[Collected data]
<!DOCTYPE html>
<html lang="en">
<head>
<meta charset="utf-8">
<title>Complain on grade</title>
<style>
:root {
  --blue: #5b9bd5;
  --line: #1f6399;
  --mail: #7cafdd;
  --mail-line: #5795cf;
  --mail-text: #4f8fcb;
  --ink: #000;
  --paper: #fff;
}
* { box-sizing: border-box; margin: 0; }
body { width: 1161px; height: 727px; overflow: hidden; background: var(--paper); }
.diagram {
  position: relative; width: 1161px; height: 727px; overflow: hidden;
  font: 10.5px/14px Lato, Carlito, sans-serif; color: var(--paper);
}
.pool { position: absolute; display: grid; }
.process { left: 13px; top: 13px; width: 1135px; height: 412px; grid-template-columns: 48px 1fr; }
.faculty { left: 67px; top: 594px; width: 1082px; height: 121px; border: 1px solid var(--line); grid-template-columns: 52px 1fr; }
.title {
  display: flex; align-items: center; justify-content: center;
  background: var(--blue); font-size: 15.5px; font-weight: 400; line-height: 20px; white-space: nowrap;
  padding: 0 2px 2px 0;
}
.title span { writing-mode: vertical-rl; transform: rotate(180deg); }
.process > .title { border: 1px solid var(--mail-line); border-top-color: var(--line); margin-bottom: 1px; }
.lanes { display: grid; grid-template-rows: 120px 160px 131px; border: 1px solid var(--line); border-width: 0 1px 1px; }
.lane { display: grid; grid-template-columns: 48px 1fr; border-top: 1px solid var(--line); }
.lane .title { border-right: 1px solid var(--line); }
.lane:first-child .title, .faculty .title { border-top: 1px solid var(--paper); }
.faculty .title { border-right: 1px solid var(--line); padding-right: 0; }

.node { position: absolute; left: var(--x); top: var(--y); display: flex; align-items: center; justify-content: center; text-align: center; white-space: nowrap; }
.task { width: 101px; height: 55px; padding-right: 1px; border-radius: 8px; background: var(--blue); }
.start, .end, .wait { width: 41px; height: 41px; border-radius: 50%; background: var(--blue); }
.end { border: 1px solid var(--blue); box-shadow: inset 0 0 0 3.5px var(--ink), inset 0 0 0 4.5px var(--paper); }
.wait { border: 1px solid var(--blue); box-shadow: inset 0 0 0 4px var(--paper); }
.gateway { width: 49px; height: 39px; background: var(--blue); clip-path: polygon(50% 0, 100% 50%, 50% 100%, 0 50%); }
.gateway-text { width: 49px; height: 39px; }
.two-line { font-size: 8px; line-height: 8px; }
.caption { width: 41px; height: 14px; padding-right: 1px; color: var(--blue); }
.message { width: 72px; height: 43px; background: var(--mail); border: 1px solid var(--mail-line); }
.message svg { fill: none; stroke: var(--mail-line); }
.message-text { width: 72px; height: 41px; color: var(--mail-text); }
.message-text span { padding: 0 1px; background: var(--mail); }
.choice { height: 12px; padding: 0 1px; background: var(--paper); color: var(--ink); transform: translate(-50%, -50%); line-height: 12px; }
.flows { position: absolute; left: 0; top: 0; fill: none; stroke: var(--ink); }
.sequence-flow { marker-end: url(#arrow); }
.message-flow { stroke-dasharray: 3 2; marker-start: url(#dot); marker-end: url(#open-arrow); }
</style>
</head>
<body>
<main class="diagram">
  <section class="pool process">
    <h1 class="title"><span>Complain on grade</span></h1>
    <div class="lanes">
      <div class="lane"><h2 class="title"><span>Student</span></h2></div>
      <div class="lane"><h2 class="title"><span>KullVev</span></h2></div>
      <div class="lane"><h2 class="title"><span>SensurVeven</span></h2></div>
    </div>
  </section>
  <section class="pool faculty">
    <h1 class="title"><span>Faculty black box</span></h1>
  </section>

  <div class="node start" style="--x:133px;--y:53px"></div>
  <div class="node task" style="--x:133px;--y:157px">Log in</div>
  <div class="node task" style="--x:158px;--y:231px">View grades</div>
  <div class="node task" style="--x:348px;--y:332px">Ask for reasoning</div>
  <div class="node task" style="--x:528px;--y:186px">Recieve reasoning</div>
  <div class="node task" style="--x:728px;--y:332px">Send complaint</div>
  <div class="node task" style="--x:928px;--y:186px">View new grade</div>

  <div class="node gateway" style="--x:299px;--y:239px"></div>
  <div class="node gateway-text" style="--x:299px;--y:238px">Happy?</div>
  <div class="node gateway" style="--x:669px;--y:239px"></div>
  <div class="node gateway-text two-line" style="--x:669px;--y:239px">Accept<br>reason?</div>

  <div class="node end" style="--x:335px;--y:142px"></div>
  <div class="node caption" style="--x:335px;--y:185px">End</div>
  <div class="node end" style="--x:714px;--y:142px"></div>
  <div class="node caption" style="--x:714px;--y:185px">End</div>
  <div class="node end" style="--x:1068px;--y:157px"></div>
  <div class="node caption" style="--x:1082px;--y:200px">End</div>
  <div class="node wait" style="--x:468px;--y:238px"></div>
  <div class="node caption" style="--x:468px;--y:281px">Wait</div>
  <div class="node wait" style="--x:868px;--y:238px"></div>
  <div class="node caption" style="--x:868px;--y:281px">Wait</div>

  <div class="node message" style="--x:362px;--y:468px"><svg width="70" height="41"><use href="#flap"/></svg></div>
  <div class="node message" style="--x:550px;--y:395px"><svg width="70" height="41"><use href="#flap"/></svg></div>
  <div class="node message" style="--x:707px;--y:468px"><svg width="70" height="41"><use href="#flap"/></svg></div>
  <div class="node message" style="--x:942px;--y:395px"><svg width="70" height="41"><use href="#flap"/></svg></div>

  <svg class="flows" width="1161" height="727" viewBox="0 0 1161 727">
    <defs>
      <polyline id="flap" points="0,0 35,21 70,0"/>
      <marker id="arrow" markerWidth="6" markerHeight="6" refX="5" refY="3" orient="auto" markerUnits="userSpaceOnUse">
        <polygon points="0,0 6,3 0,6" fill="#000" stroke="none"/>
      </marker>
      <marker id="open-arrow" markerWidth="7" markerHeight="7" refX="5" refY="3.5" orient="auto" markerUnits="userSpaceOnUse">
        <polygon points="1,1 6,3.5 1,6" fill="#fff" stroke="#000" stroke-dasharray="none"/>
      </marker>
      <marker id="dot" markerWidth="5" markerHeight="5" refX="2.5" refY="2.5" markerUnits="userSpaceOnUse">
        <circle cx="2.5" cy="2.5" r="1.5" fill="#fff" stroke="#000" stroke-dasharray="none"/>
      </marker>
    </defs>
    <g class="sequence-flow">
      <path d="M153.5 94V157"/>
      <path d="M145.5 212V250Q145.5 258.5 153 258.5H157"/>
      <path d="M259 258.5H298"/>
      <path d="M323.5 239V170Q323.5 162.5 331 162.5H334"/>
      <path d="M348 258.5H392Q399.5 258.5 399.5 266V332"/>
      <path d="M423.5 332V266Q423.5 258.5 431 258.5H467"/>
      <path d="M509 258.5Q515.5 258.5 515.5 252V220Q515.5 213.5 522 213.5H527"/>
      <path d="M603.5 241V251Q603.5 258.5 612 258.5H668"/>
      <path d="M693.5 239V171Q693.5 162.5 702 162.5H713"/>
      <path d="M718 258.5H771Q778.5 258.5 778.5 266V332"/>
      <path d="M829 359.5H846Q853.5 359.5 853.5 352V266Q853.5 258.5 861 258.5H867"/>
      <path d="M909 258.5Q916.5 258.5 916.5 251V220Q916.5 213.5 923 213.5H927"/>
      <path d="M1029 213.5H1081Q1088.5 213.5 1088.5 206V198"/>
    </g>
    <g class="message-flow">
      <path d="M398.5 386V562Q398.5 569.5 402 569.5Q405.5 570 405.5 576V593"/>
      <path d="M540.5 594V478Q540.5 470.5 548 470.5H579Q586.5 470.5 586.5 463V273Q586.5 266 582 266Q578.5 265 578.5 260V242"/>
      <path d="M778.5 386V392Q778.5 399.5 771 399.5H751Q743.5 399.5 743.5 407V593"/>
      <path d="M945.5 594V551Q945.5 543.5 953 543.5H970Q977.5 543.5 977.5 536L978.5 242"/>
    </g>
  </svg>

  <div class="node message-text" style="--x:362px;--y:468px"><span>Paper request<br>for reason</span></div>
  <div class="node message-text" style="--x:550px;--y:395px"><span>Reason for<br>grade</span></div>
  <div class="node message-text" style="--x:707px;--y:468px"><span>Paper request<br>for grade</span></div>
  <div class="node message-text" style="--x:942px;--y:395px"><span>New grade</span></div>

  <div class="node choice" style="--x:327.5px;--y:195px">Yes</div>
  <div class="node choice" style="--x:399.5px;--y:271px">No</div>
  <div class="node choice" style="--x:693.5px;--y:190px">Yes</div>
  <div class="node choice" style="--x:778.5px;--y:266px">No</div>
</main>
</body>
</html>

-- PROMPT --
Retype only this portion of the data above: the line containing "hidden; background: var(--paper);", the line containing "background: var(--blue); font-size: 15.5px;", and all lines between them, exactly.

-- SOLUTION TO THE PROBLEM --
body { width: 1161px; height: 727px; overflow: hidden; background: var(--paper); }
.diagram {
  position: relative; width: 1161px; height: 727px; overflow: hidden;
  font: 10.5px/14px Lato, Carlito, sans-serif; color: var(--paper);
}
.pool { position: absolute; display: grid; }
.process { left: 13px; top: 13px; width: 1135px; height: 412px; grid-template-columns: 48px 1fr; }
.faculty { left: 67px; top: 594px; width: 1082px; height: 121px; border: 1px solid var(--line); grid-template-columns: 52px 1fr; }
.title {
  display: flex; align-items: center; justify-content: center;
  background: var(--blue); font-size: 15.5px; font-weight: 400; line-height: 20px; white-space: nowrap;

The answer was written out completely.